NORAD spends 364 days a year protecting the airspace over North America. When Christmas rolls around, however, they add another unidentified aircraft to their duties, because you better believe Santa always fails to file a flight plan. OnStar will connect its users with NORAD, so kids can stay up-to-date on Santa's travels while on the road to Grandma's house.
Tracking Santa's Christmas Eve travels has a long and proud tradition in the American military, according to The Atlantic. During World War II, Eisenhower's headquarters put out a press release regarding Santa's North Pole Command. During the Cold War, the State Department and the Air Force sent out their own press releases. Santa was first actively tracked across the globe back in 1955 by NORAD's predecessor, the Continental Air Defense Command, or CONAD. NORAD picked up the mantle in 1957, and has been tracking Santa's progress ever since.

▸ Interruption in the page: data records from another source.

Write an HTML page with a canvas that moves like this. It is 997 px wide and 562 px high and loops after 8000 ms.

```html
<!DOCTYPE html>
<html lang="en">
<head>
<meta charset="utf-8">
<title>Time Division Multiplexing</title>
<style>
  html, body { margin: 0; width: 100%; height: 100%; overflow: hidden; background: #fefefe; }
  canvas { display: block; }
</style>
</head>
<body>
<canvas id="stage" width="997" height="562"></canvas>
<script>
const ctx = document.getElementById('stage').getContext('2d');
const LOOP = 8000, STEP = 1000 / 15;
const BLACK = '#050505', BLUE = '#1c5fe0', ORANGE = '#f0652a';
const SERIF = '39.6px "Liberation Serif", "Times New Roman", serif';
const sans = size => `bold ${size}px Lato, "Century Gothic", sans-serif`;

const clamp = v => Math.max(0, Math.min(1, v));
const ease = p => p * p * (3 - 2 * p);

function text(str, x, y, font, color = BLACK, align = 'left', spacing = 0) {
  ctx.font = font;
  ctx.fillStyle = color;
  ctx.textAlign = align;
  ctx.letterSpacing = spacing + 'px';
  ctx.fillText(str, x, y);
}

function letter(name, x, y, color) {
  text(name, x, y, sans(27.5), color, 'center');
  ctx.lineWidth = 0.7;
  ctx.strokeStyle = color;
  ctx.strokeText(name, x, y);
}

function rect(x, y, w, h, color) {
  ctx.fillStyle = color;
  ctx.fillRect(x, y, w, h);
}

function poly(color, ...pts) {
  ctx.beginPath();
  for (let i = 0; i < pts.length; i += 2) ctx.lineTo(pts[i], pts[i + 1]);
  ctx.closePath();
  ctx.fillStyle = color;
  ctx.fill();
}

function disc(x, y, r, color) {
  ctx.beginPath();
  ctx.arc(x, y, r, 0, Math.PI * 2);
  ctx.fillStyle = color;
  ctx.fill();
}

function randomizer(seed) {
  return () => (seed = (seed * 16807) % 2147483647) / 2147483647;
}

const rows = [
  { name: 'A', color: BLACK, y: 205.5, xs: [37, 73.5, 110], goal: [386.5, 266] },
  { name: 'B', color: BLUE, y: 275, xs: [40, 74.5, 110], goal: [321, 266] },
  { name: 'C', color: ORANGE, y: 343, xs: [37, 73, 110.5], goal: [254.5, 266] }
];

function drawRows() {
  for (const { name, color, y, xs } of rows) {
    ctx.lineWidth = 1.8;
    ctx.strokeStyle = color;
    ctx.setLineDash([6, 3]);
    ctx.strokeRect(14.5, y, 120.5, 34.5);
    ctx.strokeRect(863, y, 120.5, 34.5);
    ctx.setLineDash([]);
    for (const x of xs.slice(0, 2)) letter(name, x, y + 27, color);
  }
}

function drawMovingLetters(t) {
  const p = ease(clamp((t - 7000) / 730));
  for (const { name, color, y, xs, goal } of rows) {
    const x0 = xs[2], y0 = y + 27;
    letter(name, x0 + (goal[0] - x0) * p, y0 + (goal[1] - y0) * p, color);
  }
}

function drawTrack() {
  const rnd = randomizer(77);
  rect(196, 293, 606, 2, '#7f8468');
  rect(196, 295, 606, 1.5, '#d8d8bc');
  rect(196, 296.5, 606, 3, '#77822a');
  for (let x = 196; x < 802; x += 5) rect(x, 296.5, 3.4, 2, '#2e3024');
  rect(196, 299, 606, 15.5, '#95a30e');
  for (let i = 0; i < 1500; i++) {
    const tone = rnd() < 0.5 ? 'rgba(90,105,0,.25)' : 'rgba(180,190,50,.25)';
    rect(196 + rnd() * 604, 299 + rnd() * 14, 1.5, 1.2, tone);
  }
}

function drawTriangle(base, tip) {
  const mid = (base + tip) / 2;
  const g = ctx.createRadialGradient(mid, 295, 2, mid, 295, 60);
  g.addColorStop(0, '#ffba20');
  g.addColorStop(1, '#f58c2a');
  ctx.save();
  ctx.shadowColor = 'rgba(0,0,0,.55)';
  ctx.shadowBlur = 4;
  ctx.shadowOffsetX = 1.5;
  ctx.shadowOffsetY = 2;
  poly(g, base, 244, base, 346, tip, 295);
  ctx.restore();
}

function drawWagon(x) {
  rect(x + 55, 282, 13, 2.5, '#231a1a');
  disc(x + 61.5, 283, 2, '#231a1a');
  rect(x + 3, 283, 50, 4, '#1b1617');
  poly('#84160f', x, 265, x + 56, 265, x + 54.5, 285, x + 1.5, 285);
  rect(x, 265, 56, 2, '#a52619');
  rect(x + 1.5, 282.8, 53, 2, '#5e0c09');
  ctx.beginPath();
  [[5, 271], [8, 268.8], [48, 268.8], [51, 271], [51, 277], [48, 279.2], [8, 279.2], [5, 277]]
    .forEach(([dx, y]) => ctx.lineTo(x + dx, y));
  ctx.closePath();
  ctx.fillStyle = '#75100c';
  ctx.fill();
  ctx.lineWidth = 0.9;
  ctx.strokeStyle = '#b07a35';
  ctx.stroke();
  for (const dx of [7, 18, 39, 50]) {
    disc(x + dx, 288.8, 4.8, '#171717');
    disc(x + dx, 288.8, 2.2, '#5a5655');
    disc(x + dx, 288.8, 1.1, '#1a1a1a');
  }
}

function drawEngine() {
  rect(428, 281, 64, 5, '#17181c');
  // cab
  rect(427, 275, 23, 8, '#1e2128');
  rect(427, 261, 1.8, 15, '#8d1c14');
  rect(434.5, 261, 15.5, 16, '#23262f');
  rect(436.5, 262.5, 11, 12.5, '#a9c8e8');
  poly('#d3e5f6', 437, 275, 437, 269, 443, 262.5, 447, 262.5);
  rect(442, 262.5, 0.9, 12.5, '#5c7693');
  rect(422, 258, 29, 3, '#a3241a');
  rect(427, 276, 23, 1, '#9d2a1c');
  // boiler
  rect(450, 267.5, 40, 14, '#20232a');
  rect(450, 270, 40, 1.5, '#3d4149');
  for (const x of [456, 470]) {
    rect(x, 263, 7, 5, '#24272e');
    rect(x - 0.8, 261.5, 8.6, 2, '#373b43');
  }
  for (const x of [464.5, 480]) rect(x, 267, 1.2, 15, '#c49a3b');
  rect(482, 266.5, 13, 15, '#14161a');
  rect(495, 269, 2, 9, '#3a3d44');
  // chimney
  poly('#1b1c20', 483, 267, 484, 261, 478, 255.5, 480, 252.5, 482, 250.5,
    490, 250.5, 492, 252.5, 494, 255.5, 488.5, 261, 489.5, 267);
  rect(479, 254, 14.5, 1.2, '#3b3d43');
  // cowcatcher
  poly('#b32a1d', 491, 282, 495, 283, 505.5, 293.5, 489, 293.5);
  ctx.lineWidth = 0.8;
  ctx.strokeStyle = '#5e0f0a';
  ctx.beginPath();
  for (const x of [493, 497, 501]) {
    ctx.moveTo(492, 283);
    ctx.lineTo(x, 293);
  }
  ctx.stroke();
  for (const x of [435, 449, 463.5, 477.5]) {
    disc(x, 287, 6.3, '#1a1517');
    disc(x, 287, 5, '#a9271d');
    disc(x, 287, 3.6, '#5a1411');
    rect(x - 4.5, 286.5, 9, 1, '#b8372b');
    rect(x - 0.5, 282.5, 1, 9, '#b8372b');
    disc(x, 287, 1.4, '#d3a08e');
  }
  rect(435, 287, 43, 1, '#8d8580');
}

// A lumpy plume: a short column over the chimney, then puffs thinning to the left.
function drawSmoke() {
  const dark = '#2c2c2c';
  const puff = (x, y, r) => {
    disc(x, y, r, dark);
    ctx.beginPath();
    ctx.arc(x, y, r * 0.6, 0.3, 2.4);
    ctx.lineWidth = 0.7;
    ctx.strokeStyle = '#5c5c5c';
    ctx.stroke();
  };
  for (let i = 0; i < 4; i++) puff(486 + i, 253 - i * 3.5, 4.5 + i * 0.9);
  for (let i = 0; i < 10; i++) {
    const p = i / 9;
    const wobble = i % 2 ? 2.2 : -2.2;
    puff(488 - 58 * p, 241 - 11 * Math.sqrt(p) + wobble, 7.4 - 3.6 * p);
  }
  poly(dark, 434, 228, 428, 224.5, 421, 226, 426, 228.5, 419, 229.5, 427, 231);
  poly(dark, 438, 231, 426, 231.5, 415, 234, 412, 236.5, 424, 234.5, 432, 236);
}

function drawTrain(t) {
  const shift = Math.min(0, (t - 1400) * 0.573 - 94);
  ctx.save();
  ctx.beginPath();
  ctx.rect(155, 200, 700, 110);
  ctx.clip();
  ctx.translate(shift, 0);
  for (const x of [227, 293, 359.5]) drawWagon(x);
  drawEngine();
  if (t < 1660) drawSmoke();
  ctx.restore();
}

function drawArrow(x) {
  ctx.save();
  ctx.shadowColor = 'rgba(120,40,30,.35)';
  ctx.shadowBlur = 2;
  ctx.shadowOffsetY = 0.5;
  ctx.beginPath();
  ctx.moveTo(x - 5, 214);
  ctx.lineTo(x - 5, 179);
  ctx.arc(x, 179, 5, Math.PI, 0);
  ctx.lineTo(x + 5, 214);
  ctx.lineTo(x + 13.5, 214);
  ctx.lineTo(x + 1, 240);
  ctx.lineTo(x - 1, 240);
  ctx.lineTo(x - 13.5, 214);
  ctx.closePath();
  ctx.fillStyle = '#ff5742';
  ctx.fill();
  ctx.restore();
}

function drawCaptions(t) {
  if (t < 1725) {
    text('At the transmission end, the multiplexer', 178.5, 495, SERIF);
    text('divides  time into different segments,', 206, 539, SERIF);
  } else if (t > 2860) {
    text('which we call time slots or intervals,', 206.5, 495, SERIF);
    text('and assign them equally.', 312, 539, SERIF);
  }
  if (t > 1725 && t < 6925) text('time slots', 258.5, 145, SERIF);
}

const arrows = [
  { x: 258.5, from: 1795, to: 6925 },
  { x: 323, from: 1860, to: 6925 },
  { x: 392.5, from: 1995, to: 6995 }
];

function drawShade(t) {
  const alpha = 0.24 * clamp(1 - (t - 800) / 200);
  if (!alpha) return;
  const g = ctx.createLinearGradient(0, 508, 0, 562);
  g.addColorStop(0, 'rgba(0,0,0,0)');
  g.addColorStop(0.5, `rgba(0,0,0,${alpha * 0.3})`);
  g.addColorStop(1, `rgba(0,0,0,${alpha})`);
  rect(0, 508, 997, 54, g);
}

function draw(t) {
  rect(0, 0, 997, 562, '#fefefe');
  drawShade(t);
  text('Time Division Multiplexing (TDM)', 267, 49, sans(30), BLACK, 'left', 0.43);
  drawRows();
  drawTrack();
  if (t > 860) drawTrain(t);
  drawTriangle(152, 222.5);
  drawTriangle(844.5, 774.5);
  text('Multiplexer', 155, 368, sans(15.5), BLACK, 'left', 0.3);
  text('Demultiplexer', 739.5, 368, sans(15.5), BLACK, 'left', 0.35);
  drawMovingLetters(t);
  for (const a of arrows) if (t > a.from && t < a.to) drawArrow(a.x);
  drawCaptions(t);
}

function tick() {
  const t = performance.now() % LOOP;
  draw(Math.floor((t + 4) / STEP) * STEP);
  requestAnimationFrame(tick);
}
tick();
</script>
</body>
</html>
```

Subscribers can check up on Santa's real-time location in their cars from 6 am (EST) Christmas Eve until 5 am Christmas Day. If you don't have OnStar, you can still track Santa by calling (877) 446-6723 or visit www.noradsanta.org. Of course, because it's 2016, Santa also has a hashtag. Use #Santa #NORADSanta, or tweet to @NORADSanta.